Enter Andrew Young, the loyal lickspittle willing to fall on his sword by volunteering to claim that the child was his, which prompts a few moments of delight picturing how Mr. Young explained that baby’s existence to his own wife. Cue the pie in the face.
And best of all, this hugger-mugger traveling hide-the-baby Klown Karnival was financed by a loopy heiress, the fabulously wealthy “Bunny” Mellon, and a couple of Edward’s rich lawyer pals, all of whom thought nothing of dropping over a million smackaroonies just to keep this ridiculous production on the road.
And so it shambled on, wheels creaking, calliope booming, the dying wife raging, the whining mistress demanding shopping trips to Los Angeles, the golden coins pouring out of the purses and pockets of the Sugar Daddies and Sugar Mommy Mellon, while the baby-hiding aide stopped feeling the love and started sulking and plotting his own cover-his-ass revenge.
And above it all, the master juggler floated, the smiling, golden-haired Edwards. Campaigning for President, then, when that wasn’t working, maneuvering to cut a deal to become the Veep. No? Well how’s about giving me some kind of high-powered State Dept. office? Astonishing. Brazen.
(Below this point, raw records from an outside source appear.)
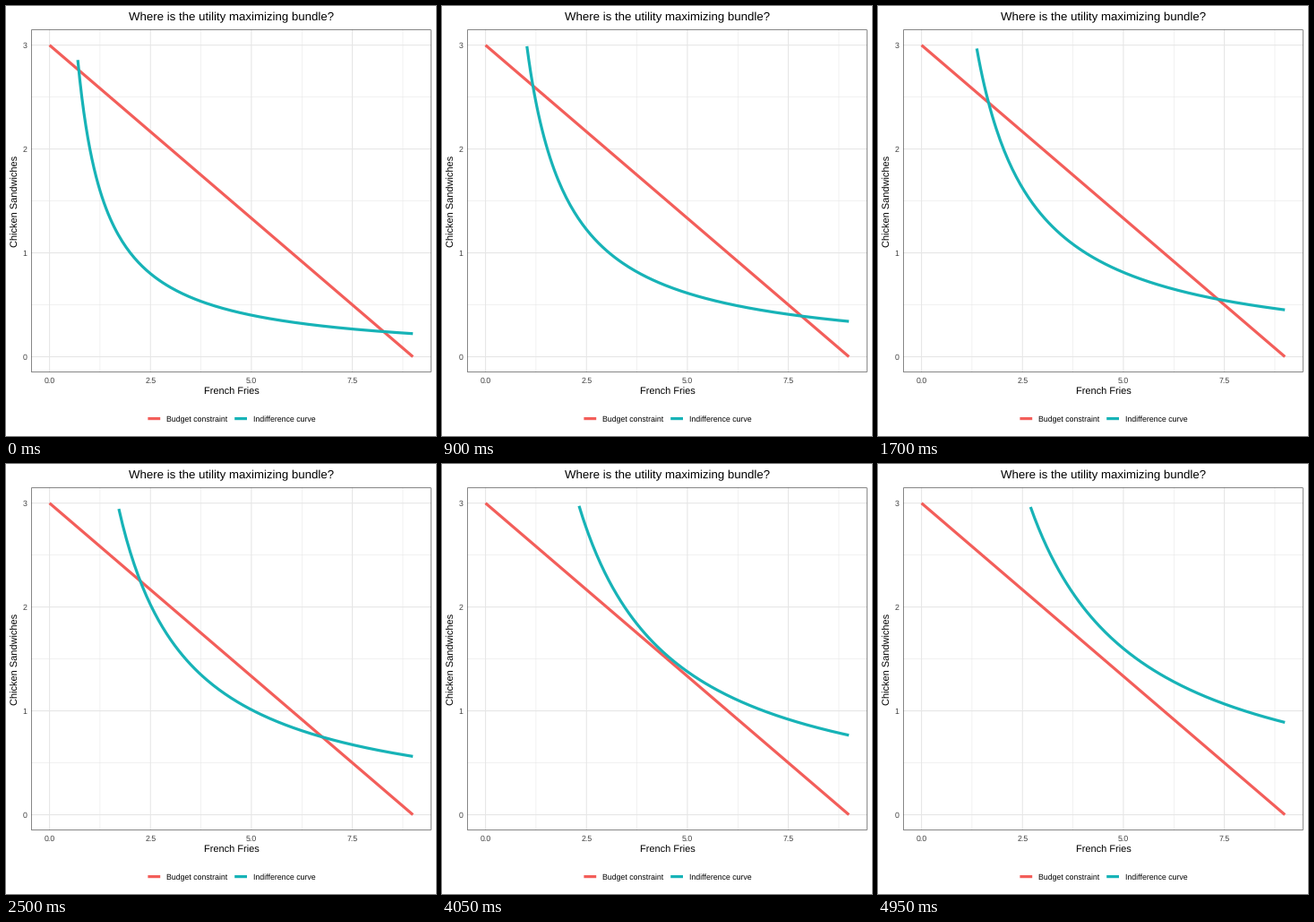
A matplotlib script for the animation above (5000 ms loop, 480x480 px).

```python
import math

import matplotlib.pyplot as plt
import numpy as np
from matplotlib.animation import FuncAnimation
from matplotlib.patches import Rectangle

SIZE = 480
FRAMES = 100
STEP = 0.05
LEFT, TOP, RIGHT, BOTTOM = 28.3, 26.3, 474.5, 408.9
CORAL, TEAL = "#F35E5A", "#17B3B7"
GRID, BORDER, TICK_TEXT = "#E6E6E6", "#222222", "#404040"

# Each level of utility is reached on a whole frame.
LEVELS = np.arange(2, 8.25, 0.5)
KEYS = [round(1 + (FRAMES - 1) * (k - 2) / 6) - 1 for k in LEVELS]

plt.rcParams["font.family"] = "Liberation Sans"
plt.rcParams["text.hinting"] = "none"
plt.rcParams["text.kerning_factor"] = 6

# At 72 dpi one point is one pixel, so all sizes below are pixels.
fig = plt.figure(figsize=(SIZE / 72, SIZE / 72), dpi=72, facecolor="white")
ax = fig.add_axes([0, 0, 1, 1])
ax.set_xlim(0, SIZE)
ax.set_ylim(SIZE, 0)
ax.axis("off")


def px(x):
    return LEFT + (np.asarray(x) + 0.45) * (RIGHT - LEFT) / 9.9


def py(y):
    return BOTTOM - (np.asarray(y) + 0.15) * (BOTTOM - TOP) / 3.3


def line(xs, ys, color, width, z):
    return ax.plot(xs, ys, color=color, lw=width, zorder=z, snap=False,
                   solid_capstyle="butt", solid_joinstyle="round")[0]


def label(x, y, text, size, color="black", ha="center", angle=0):
    ax.text(x, y, text, fontsize=size, color=color, ha=ha, va="baseline",
            rotation=angle, rotation_mode="anchor", zorder=6)


def draw_grid():
    for x in (1.25, 3.75, 6.25, 8.75):
        line([px(x)] * 2, [TOP, BOTTOM], GRID, 0.53, 1)
    for y in (0.5, 1.5, 2.5):
        line([LEFT, RIGHT], [py(y)] * 2, GRID, 0.53, 1)
    for x in (0, 2.5, 5, 7.5):
        line([px(x)] * 2, [TOP, BOTTOM], GRID, 1.07, 2)
        label(px(x), 421, f"{x:.1f}", 8.8, TICK_TEXT)
    for y in range(4):
        line([LEFT, RIGHT], [py(y)] * 2, GRID, 1.07, 2)
        label(23.2, py(y) + 3.2, str(y), 8.8, TICK_TEXT, "right")
    # Only the inner half of the border's stroke is visible.
    inset = 0.27
    ax.add_patch(Rectangle((LEFT + inset, TOP + inset),
                           RIGHT - LEFT - 2 * inset, BOTTOM - TOP - 2 * inset,
                           fill=False, ec=BORDER, lw=2 * inset, snap=False,
                           joinstyle="miter", zorder=5))


def draw_legend():
    for x, color, text in ((158.4, CORAL, "Budget constraint"),
                           (255.2, TEAL, "Indifference curve")):
        line([x, x + 13.8], [460.6, 460.6], color, 3.2, 4)
        label(x + 21, 464, text, 8.8, ha="left")


def hyperbola(k):
    """Sampled points of x * y = k with y at most 3 and x up to 9."""
    first = math.ceil(k / 3 / STEP - 1e-9)
    x = np.arange(first, round(9 / STEP) + 1) * STEP
    return np.column_stack([x, k / x])


def pad(path, count):
    """Add points by halving the longest segments, which come first."""
    extra = count - len(path)
    if extra <= 0:
        return path
    mids = (path[:extra] + path[1:extra + 1]) / 2
    return np.insert(path, np.arange(1, extra + 1), mids, axis=0)


def curve_at(frame):
    i = min(np.searchsorted(KEYS, frame, side="right"), len(KEYS) - 1) - 1
    start, end = hyperbola(LEVELS[i]), hyperbola(LEVELS[i + 1])
    count = max(len(start), len(end))
    start, end = pad(start, count), pad(end, count)
    return start + (end - start) * (frame - KEYS[i]) / (KEYS[i + 1] - KEYS[i])


def update(frame):
    x, y = curve_at(frame).T
    curve.set_data(px(x), py(y))
    return [curve]


draw_grid()
draw_legend()
label(251.4, 16, "Where is the utility maximizing bundle?", 13.2)
label(251.4, 433.6, "French Fries", 11)
label(14.3, 217.6, "Chicken Sandwiches", 11, angle=90)
line(px([0, 9]), py([3, 0]), CORAL, 3.2, 3)
curve = line([], [], TEAL, 3.2, 4)

anim = FuncAnimation(fig, update, frames=FRAMES, interval=50,
                     repeat=True, repeat_delay=0)
plt.show()
```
Shameless. Deluded. Oblivious.
Until the wheels came off.
And the wife died, and Edwards sought absolution from the obligatory TV confession – My bad. My bad. My maxima culpa bad -- followed by a trial for political corruption (all that nice Mellon money), where even more grisly, cringe-worthy details spilled out. And the poor jurors had to struggle with confusing, conflicting election laws filled to the Swiss-cheese brim with deliberately written convenient, wink-nudge loopholes.
All of which should elicit sympathy, perhaps some sorrow. A long face? I mean, how much more can one man be humiliated?
But there it is. That stubborn snicker.
In classic literature, the downfall of the tragic hero should inspire fear and pity. But this wasn’t tragedy, it was comeuppance. Somewhere along the way this sorry saga passed melodrama and fell onto the banana peel of not guilty on one charge and a mistrial on the other five.
That the DOJ wasted a dump-truck load of tax dollars on a political corruption case in the era of Citizens United and all our now-legal corrupt and corrupting Super PAC spending, well, that’s the biggest laugh of all.
Cue the Whoopee Cushion.